Is Chicago’s love for its team broadcasters over the top? Possibly. You got a problem with that?
Eddie Olczyk’s departure from the Blackhawks has stunned fans.
I can still hear Jack Brickhouse’s voice. It’s as if the ’60s and ’70s have returned and the Cubs announcer is in the TV room in my home. I hear not just his trademark phrases but the reedy excitement of the delivery. The rise of his voice (“back, back, back …’’) as it follows a baseball toward its final resting place in the outfield bleachers (“Hey, hey!”). Almost like a giggle that can’t be contained. Joyful. Childlike in its wonder.
I don’t need a scratchy replay to hear it. It’s in my head. I’m by no means alone in my emotional attachment to someone I never knew or even met.
My guess is that more people can identify the White Sox’ TV broadcast team of Steve Stone and Jason Benetti than the Sox’ infield. In the same way, more Sox fans likely can give you nine of former team broadcaster Hawk Harrelson’s catchphrases well before they can give you the names of nine players from, say, the 2009 team. Is that out of whack? No, that’s Chicago. I love that about the place.
Eddie Olczyk parted ways with the Blackhawks recently after failing to come to terms with the club on a contract. Judging by social media, you would have thought it was a death in the family, probably because it kind of was. The former Hawk had spent 16 years in the TV booth as an analyst. He was known for his ability to break down what was happening on the ice and make it understandable for fans. If Eddie said somebody was out of position, somebody was out of position. Nobody argued. Not the player, not the coach, not the Pope. His word was gospel, and he had thousands of disciples.
The connection between fans and broadcasters is strong no matter where you live. It makes sense. Players come and go. Announcers stay awhile. Most people don’t consume sports in person at stadiums. It’s too expensive. So they get their essential vitamins via radio or TV.
But sports fans in Chicago are especially connected to their broadcasters — some would say out of all proportion. I think it has something to do with the long history of bad sports teams in town, when the only thing to hold onto was the broadcast team. It kept you sane. Gave you a friend who seemed to understand the stabbing pain in your abdomen.
Harry Caray was bigger than the Sox when he did play-by-play on the South Side, and he became bigger than the Cubs when he moved to the North Side. Some players and managers resented that. Tough. They could have combated it by being successful on the field or by having a bigger personality than Caray did. They were found wanting in both categories. When Caray died in 1998, thousands of Chicagoans showed up for his public wake at Holy Name Cathedral, some waiting seven hours to pay their respects at the casket.
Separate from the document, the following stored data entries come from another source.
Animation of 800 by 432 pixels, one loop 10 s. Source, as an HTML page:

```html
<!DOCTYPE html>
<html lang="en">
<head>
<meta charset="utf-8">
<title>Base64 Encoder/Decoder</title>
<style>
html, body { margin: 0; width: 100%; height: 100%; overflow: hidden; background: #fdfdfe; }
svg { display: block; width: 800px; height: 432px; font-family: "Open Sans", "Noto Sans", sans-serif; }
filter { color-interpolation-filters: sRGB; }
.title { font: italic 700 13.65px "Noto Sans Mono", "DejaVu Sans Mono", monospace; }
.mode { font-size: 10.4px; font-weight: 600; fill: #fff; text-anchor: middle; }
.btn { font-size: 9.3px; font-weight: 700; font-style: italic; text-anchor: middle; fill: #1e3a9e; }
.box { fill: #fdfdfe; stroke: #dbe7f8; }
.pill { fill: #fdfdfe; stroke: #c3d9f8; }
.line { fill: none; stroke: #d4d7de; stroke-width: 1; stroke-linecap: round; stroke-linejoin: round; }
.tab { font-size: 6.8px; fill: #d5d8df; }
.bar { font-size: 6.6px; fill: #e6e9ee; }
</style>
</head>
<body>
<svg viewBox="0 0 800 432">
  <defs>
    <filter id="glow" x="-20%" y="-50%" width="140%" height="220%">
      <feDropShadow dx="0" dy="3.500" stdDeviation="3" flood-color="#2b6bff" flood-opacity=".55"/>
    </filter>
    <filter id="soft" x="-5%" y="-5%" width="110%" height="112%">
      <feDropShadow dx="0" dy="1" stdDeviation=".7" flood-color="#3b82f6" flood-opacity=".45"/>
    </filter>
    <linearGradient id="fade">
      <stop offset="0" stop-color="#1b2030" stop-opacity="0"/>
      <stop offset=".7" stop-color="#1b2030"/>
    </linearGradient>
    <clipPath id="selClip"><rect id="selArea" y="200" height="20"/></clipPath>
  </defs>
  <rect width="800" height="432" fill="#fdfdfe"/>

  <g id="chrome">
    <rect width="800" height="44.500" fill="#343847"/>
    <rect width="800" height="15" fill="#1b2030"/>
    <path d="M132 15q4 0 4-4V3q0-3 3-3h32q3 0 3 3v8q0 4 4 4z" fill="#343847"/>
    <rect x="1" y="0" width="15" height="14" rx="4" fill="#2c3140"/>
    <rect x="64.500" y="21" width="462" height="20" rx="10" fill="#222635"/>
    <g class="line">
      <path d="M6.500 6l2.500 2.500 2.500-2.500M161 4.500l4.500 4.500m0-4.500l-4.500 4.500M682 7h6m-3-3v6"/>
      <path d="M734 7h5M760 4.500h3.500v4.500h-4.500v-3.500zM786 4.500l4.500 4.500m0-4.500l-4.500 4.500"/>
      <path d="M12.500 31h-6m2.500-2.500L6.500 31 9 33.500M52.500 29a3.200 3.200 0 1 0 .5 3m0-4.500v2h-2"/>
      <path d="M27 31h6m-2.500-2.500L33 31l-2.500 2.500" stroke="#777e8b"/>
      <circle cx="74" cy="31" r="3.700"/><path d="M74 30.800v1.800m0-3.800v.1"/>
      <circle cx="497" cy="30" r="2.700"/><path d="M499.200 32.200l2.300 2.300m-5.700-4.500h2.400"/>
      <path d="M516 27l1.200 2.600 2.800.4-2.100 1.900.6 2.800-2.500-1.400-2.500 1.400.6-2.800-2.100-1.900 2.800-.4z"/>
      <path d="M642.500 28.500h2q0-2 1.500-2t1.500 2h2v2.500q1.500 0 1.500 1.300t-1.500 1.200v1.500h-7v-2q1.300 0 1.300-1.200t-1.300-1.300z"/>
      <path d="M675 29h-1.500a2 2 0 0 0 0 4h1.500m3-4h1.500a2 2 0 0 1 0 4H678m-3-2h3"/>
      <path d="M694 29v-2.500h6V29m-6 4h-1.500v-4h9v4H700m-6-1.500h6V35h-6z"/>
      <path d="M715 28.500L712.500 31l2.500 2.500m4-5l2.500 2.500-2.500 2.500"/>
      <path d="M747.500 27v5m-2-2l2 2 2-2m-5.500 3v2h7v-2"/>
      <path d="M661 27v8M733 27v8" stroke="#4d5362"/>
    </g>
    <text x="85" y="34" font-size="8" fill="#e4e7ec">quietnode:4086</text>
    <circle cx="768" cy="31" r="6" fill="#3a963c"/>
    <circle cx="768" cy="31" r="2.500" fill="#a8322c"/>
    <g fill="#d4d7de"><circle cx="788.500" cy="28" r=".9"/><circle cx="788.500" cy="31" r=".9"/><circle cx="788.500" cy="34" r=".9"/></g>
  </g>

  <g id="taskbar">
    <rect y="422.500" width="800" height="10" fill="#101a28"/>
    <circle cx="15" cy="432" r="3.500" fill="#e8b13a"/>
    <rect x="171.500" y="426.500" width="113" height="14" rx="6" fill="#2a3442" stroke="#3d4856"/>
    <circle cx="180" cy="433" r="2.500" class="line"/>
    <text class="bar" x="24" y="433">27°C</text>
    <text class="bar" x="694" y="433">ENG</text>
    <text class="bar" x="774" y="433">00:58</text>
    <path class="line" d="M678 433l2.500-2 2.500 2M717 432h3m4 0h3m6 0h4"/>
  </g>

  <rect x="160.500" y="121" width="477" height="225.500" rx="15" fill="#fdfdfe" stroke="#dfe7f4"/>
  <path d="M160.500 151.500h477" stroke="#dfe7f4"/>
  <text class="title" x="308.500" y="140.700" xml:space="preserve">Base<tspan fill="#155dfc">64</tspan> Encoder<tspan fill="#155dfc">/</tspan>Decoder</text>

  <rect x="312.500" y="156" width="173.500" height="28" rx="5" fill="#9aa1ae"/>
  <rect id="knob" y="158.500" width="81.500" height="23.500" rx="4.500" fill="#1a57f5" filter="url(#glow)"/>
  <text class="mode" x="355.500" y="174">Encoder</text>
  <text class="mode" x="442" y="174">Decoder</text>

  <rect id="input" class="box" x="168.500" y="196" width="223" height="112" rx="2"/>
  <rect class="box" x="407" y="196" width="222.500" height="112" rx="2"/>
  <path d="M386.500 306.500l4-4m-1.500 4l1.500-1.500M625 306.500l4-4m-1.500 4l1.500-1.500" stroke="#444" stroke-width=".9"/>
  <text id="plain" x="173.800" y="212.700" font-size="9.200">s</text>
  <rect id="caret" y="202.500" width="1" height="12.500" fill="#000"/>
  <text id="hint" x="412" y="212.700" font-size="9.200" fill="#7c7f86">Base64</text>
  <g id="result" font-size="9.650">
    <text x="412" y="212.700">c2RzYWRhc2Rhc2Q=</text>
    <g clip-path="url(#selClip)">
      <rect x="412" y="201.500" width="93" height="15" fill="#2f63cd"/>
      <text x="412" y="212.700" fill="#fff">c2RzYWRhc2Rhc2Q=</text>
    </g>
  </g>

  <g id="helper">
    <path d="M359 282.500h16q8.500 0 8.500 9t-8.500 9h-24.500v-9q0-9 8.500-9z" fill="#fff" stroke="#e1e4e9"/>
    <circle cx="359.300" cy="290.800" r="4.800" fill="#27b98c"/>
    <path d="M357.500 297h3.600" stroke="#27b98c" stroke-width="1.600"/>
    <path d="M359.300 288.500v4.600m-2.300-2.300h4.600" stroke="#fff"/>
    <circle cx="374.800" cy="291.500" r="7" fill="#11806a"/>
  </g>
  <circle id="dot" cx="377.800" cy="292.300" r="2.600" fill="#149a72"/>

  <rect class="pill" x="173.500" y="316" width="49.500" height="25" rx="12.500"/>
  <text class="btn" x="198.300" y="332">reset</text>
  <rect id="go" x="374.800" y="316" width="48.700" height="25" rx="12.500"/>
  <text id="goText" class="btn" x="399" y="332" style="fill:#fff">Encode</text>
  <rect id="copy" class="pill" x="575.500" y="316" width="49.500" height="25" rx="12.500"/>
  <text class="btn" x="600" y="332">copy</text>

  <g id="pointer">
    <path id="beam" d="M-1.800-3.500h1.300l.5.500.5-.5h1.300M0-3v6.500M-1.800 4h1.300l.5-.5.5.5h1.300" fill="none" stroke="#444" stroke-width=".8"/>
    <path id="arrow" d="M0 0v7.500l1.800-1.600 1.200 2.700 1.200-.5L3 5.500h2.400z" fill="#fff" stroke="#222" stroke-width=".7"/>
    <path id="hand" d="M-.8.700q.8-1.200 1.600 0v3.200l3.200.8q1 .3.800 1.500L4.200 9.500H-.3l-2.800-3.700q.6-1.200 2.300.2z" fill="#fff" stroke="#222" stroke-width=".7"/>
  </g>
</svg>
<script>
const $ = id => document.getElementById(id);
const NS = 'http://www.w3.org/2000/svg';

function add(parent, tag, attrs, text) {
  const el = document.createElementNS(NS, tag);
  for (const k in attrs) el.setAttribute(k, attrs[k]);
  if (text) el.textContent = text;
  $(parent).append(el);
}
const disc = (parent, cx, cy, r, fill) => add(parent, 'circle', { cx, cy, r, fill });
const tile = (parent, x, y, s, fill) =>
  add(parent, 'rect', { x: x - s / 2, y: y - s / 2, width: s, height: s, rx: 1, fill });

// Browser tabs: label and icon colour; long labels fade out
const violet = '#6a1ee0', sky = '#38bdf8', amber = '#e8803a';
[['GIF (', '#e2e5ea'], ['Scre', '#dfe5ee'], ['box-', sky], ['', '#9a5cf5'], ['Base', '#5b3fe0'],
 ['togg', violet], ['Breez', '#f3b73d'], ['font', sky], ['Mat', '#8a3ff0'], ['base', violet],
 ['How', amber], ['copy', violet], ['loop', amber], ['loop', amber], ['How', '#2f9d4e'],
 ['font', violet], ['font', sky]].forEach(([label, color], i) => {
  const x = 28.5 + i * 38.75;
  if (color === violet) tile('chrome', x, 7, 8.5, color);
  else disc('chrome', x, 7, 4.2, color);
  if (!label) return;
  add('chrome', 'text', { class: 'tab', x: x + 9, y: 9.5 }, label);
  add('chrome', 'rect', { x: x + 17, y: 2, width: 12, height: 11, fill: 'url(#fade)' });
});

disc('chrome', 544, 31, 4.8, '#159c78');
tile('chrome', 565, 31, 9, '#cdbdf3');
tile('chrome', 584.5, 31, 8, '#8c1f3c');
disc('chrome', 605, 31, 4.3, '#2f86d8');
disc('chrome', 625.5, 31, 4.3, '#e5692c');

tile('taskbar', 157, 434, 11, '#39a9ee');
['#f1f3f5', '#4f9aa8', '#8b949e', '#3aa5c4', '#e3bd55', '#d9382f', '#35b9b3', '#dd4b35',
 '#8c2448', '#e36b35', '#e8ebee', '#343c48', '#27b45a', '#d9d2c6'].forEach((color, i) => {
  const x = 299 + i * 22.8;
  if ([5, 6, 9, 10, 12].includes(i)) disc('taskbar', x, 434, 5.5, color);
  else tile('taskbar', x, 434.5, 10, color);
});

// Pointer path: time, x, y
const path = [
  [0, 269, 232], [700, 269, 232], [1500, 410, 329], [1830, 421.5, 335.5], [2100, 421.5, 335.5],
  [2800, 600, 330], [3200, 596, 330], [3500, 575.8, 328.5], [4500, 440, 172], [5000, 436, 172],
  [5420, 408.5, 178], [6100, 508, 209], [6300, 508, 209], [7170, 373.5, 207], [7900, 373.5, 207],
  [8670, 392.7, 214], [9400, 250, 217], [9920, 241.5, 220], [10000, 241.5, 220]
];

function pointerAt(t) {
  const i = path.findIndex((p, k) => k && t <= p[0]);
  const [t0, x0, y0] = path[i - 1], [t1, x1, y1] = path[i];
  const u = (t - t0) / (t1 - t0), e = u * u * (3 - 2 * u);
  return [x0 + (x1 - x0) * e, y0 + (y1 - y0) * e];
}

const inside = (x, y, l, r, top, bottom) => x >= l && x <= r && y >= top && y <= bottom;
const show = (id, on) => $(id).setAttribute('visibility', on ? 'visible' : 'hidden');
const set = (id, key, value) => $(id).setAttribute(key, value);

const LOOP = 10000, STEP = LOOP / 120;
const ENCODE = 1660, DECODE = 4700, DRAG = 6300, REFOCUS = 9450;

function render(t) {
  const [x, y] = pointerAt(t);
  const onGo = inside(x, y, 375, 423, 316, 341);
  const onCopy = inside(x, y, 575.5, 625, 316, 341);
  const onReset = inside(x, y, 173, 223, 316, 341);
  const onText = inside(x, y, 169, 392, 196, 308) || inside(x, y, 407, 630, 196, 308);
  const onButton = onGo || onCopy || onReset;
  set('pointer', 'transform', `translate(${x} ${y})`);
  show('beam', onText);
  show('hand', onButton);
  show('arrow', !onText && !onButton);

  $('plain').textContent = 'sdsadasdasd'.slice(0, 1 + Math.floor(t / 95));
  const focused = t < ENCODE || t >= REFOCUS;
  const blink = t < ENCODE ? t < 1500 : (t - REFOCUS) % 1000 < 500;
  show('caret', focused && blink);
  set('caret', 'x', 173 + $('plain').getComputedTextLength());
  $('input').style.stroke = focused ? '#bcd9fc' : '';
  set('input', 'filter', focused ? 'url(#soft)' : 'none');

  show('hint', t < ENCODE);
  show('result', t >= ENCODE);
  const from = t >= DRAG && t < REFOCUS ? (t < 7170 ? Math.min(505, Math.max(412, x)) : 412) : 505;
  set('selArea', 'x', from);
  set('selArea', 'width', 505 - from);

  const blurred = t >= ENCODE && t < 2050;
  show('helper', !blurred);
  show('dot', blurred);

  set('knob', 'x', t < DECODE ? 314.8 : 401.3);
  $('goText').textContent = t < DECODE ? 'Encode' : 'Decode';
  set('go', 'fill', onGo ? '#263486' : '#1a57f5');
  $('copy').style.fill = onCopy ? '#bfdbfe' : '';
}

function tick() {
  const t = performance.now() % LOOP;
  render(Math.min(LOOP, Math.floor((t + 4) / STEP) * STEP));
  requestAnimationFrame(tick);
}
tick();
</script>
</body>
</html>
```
A death in the family, indeed.
From outside the city, this all might look warped. Why would fans be more smitten with an announcer’s announcing than an athlete’s athleticism? Isn’t that like appreciating the wrapping paper more than the gift? I suppose it is, but both the announcer and the athlete are in the entertainment business. We can’t help it if we find the play-by-play guy more interesting than the player.
If that makes Chicago look like a city lacking sports sophisticates, so be it. But, sorry, Ron Santo’s inability to pronounce players’ names correctly was worth listening to. And the story of his toupee catching fire in the Mets’ broadcast booth is better than most anything the Cubs did during his 21-year career as a color commentator.
Jeff Joniak with the Bears. Pat Hughes and Ron Coomer with the Cubs. Stacey King with the Bulls. Len Kasper with the 2016 Cubs, and now with the Sox. They might not be bigger than their teams, but in a very concrete way, they are their teams. The players don’t speak to the fans during a game. Those fans need a voice, a familiar voice with a familiar message. In 2019, when Sox rookie Eloy Jimenez hit a game-winning home run against the Cubs, the team that had sent him to the South Side in the Jose Quintana trade, Benetti knew his audience. “Thanks, Cubs!’’ he said. Was it pandering to those Sox fans who take glee at every Cubs’ misfortune? You bet it was. And they loved him for it.
Sports franchises have a tendency to underestimate this kind of bond. I’m not sure if the Hawks did that with Olczyk. I am sure at some level they’re unhappy it came to this, with Eddie O headed to Seattle to be a Kraken broadcaster. They shouldn’t have let it come to this. Players come and go. Announcers stay. This one didn’t, and a city is having a difficult time processing it.